Notice: This overview of Pennsylvania’s laws regarding “statute of limitations” is believed to be accurate, but was not written to provide a thorough analysis of all statutory limitations on the right to sue. Keep in mind that laws also change, sometimes dramatically, over time and depending on the exact area where you live. If you want to read a full review of PA’s statute of limitations law, or see how the law works with particular injuries or incidents, contact a qualified Pennsylvania attorney who will be able to walk you through the steps of your specific case.
What is a “Statute of Limitations”?
This type of law places a time limit on a person who wishes to pursue legal action relating to unlawful conduct. Unless other legal exceptions apply, the injured person loses the ability to file a lawsuit or seek money damages after the statutory period expires.
Proliferation of Statutes
We may often hear the term “statute of limitations,” but there are many other statutes that place time restraints on civil actions. Since it can be hard to remember all the various statutes and their exceptions, you may want to meet with a lawyer if you are concerned about the expiration of a statutory limitations period losing you the right to sue. A good attorney will be able to help you decide which statutes apply to your situation and how to protect your right to receive damages.
Specific Civil Actions
Included below is a sampling of Pennsylvania statutory limitations periods for certain cases. Sometimes it is possible for a single “wrongful conduct” incident to bring multiple causes of action, and even if a statute of limitations appears to have run out, you may be able to bring an alternative claim. The following list only provides a few relevant examples, so keep in mind that there may be exceptions to the standard limitations periods. You should contact a qualified Pennsylvania attorney service if you want to find out exactly how the statute of limitations applies to your legal situation and when the limitations period will expire.
Professional Malpractice: 2 years, for professional negligence including medical malpractice
Personal Injury: 2 years
Fraud: 2 years
Libel/Slander/Defamation: 1 year
Personal Property Damage: 2 years
Product Liability: 2 years
Contracts: 20 years, if written and under seal, but otherwise, 4 years.
Statute of Limitations and Statute of Repose
Unlike a statute of limitations, if a “statute of repose” expires, it becomes impossible to file a lawsuit even if an injury happens after that time. If there is a twenty-year statute of repose, for example, on the manufacture of aircraft, one cannot file a claim against the product’s maker more than twenty years after the manufacture date, even if a defect in the aircraft’s design or production causes you to suffer from an injury later.
Accrual of Claims
A statute of limitations begins to takes effect at the time a claim accrues, or builds up. This usually takes place around the time in which an injury occurs, but this is not always the case.
The Discovery Rule
It may not be reasonably possible for a person to find out the cause of an injury, or recognize that an injury has taken place, until after the act that caused the injury is over.
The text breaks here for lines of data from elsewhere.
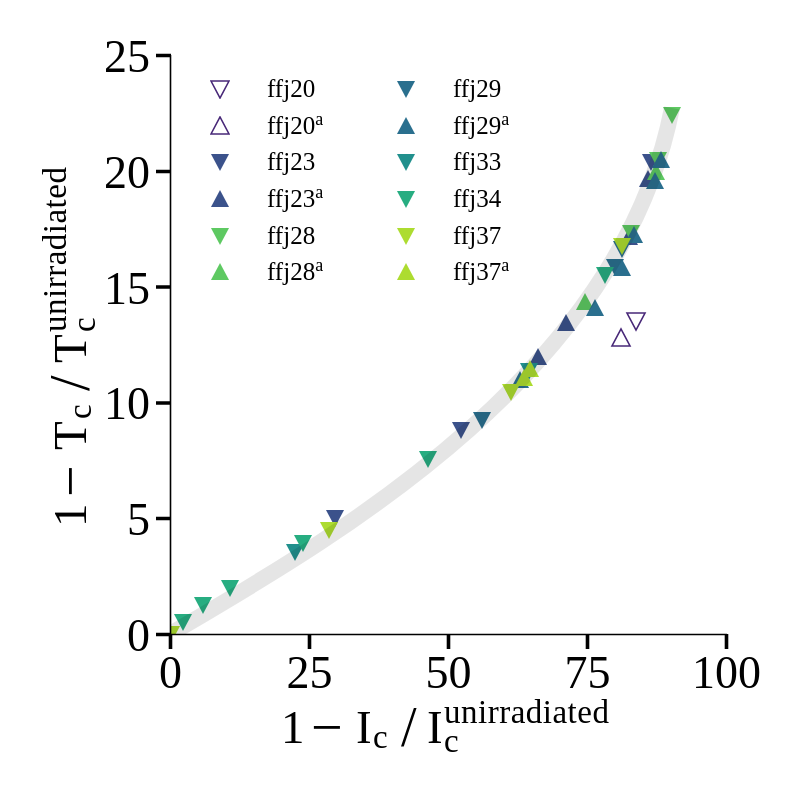
<!DOCTYPE html>
<html lang="en">
<head>
<meta charset="utf-8">
<title>Critical temperature against critical current</title>
<style>
:root {
  --ink: #000;
  --paper: #fff;
  --ffj20: #482878;
  --ffj23: #3b528b;
  --ffj28: #5ec962;
  --ffj29: #2a6f8e;
  --ffj33: #21908d;
  --ffj34: #27ad81;
  --ffj37: #addc30;
  --trend: rgba(0, 0, 0, .1);
}
* { box-sizing: border-box; }
html, body { margin: 0; overflow: hidden; background: var(--paper); }
.chart {
  position: relative; width: 800px; height: 800px; overflow: hidden;
  color: var(--ink); background: var(--paper);
  font-family: "Liberation Serif", "Noto Serif", serif;
}
.plot { position: absolute; inset: 0; }
.axis { fill: none; stroke: var(--ink); stroke-width: 1.6; }
.ticks { fill: none; stroke: var(--ink); stroke-width: 3.6; }
.trend { fill: none; stroke: var(--trend); stroke-width: 16; }
.s20 { fill: var(--paper); stroke: var(--ffj20); stroke-width: 1.6; }
.s23 { fill: var(--ffj23); }
.s28 { fill: var(--ffj28); }
.s29 { fill: var(--ffj29); }
.s33 { fill: var(--ffj33); }
.s34 { fill: var(--ffj34); }
.s37 { fill: var(--ffj37); }

.scale { position: absolute; display: flex; font-size: 46px; line-height: 46px; }
.scale-y { left: 90px; top: 34px; width: 60px; height: 625px; flex-direction: column; justify-content: space-between; text-align: right; }
.scale-x { left: 101px; top: 650px; width: 695px; }
.scale-x span { flex: 0 0 139px; text-align: center; }

.legend {
  position: absolute; left: 210px; top: 71px;
  display: grid; grid-template: repeat(6, 36.6px) / 186px 140px; grid-auto-flow: column;
  font-size: 25px; line-height: 36px;
}
.entry { display: flex; align-items: center; gap: 37px; }
.entry svg { flex: none; width: 20px; height: 20px; }
.entry sup { font-size: 18px; line-height: 0; vertical-align: 9px; }

.title { position: absolute; display: flex; height: 60px; font-size: 47px; line-height: 60px; white-space: nowrap; }
.title-x { left: 285px; top: 697px; }
.title-y { left: 40px; top: 523px; transform-origin: 0 0; transform: rotate(-90deg); }
.one { width: 27px; text-indent: -4px; }
.minus { width: 44px; font-size: 56px; text-indent: -1px; }
.symbol { width: 17px; }
.title-y .symbol { width: 33px; text-indent: 2px; }
.sub { width: 27px; font-size: 33px; transform: translateY(10px); }
.slash { width: 27px; font-size: 56px; text-indent: 1px; }
.scripts { position: relative; width: 168px; font-size: 33px; }
.scripts span { position: absolute; left: 0; }
.scripts .upper { top: -15px; letter-spacing: .5px; }
.scripts .lower { top: 14px; }
</style>
</head>
<body>
<main class="chart">
  <svg class="plot" width="800" height="800" viewBox="0 0 800 800" role="img" aria-label="Scatter plot with a rising trend band">
    <defs>
      <polygon id="down" points="-9,-8 9,-8 0,9"/>
      <polygon id="up" points="-9,8 9,8 0,-9"/>
      <clipPath id="area"><rect x="170" y="40" width="560" height="594"/></clipPath>
    </defs>
    <g clip-path="url(#area)">
      <g class="s20">
        <use href="#down" x="636" y="321"/>
        <use href="#up" x="621" y="338"/>
      </g>
      <g class="s23">
        <use href="#down" x="335" y="518"/>
        <use href="#down" x="461" y="430"/>
        <use href="#down" x="651" y="162"/>
        <use href="#up" x="538" y="357"/>
        <use href="#up" x="566" y="323"/>
        <use href="#up" x="648" y="179"/>
        <use href="#up" x="629" y="237"/>
      </g>
      <g class="s28">
        <use href="#down" x="672" y="115"/>
        <use href="#down" x="658" y="160"/>
        <use href="#down" x="631" y="233"/>
        <use href="#up" x="585" y="302"/>
        <use href="#up" x="656" y="172"/>
      </g>
      <g class="s29">
        <use href="#down" x="482" y="420"/>
        <use href="#down" x="615" y="267"/>
        <use href="#down" x="622" y="249"/>
        <use href="#up" x="520" y="380"/>
        <use href="#up" x="595" y="308"/>
        <use href="#up" x="622" y="268"/>
        <use href="#up" x="634" y="235"/>
        <use href="#up" x="655" y="181"/>
        <use href="#up" x="661" y="160"/>
      </g>
      <g class="s33">
        <use href="#down" x="295" y="552"/>
        <use href="#down" x="529" y="371"/>
      </g>
      <g class="s34">
        <use href="#down" x="183" y="622"/>
        <use href="#down" x="203" y="605"/>
        <use href="#down" x="230" y="588"/>
        <use href="#down" x="303" y="543"/>
        <use href="#down" x="428" y="459"/>
        <use href="#down" x="605" y="275"/>
      </g>
      <g class="s37">
        <use href="#down" x="171" y="634"/>
        <use href="#down" x="329" y="530"/>
        <use href="#down" x="511" y="392"/>
        <use href="#down" x="622" y="246"/>
        <use href="#up" x="524" y="378"/>
        <use href="#up" x="530" y="369"/>
      </g>
      <path class="trend" d="M170 634C330 540 620 376 672 108"/>
    </g>
    <path class="axis" d="M170.5 55V634.5H727"/>
    <path class="ticks" d="M156 55.5H171M156 171.5H171M156 287H171M156 403H171M156 518.5H171M156 634.5H171M170.5 634V649M309.5 634V649M448.5 634V649M587.5 634V649M726.5 634V649"/>
  </svg>

  <div class="scale scale-y"><span>25</span><span>20</span><span>15</span><span>10</span><span>5</span><span>0</span></div>
  <div class="scale scale-x"><span>0</span><span>25</span><span>50</span><span>75</span><span>100</span></div>

  <div class="legend">
    <div class="entry"><svg class="s20" viewBox="-10 -10 20 20"><use href="#down"/></svg><span>ffj20</span></div>
    <div class="entry"><svg class="s20" viewBox="-10 -10 20 20"><use href="#up"/></svg><span>ffj20<sup>a</sup></span></div>
    <div class="entry"><svg class="s23" viewBox="-10 -10 20 20"><use href="#down"/></svg><span>ffj23</span></div>
    <div class="entry"><svg class="s23" viewBox="-10 -10 20 20"><use href="#up"/></svg><span>ffj23<sup>a</sup></span></div>
    <div class="entry"><svg class="s28" viewBox="-10 -10 20 20"><use href="#down"/></svg><span>ffj28</span></div>
    <div class="entry"><svg class="s28" viewBox="-10 -10 20 20"><use href="#up"/></svg><span>ffj28<sup>a</sup></span></div>
    <div class="entry"><svg class="s29" viewBox="-10 -10 20 20"><use href="#down"/></svg><span>ffj29</span></div>
    <div class="entry"><svg class="s29" viewBox="-10 -10 20 20"><use href="#up"/></svg><span>ffj29<sup>a</sup></span></div>
    <div class="entry"><svg class="s33" viewBox="-10 -10 20 20"><use href="#down"/></svg><span>ffj33</span></div>
    <div class="entry"><svg class="s34" viewBox="-10 -10 20 20"><use href="#down"/></svg><span>ffj34</span></div>
    <div class="entry"><svg class="s37" viewBox="-10 -10 20 20"><use href="#down"/></svg><span>ffj37</span></div>
    <div class="entry"><svg class="s37" viewBox="-10 -10 20 20"><use href="#up"/></svg><span>ffj37<sup>a</sup></span></div>
  </div>

  <div class="title title-x">
    <span class="one">1</span><span class="minus">−</span><span class="symbol">I</span><span class="sub">c</span><span class="slash">/</span><span class="symbol">I</span>
    <span class="scripts"><span class="upper">unirradiated</span><span class="lower">c</span></span>
  </div>
  <div class="title title-y">
    <span class="one">1</span><span class="minus">−</span><span class="symbol">T</span><span class="sub">c</span><span class="slash">/</span><span class="symbol">T</span>
    <span class="scripts"><span class="upper">unirradiated</span><span class="lower">c</span></span>
  </div>
</main>
</body>
</html>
For instance, a mistake in the drafting of a will could go unnoticed until after the will is carried out, which may be many years after it was written. A financial planner might also engage in fraud that is not discovered until much later because of the release of false statements of account.
Pennsylvania’s discovery rule allows the plaintiff and defendant to exchange questions, comments, and information so that they are prepared for the trial. The statute of limitations begins when the plaintiff knows or should have known that an injury resulted from another’s actions. This rule does not apply in all civil injury cases, and sometimes the period of time in which one can bring a claim after discovery is brief. If you identify an injury at a later period, you should seek legal assistance as quickly as possible.
Tolling of the Statute of Limitations
You may be able to avoid a statute of limitation by claiming that the statute has been “tolled.” This means that something has prevented the statute from lasting for its appropriate period of time. Someone can “toll” a statute of limitations because he or she was a minor when the injury occurred, or was not mentally competent at the time of injury. The defendant’s bankruptcy may be another reason, since the “automatic stay” in bankruptcy usually tolls the statute of limitations until the bankruptcy is taken care of or the stay is lifted.
Pennsylvania law allows unemancipated minors (those under eighteen who are not completely self-supporting) to file suits within two years of their eighteenth birthdays. Minors must normally file suit within this two year range unless the law provides a longer period or exception.
A statutory limitations period may possibly be shortened by contract. An employment contract, for example, could require that any employment-related claim, including wrongful termination, be filed within a year of the wrongful conduct. These clauses are usually upheld in court, especially if they relate to business transactions; however, they provide a shorter limitations period that would otherwise be in effect with the statute of limitations.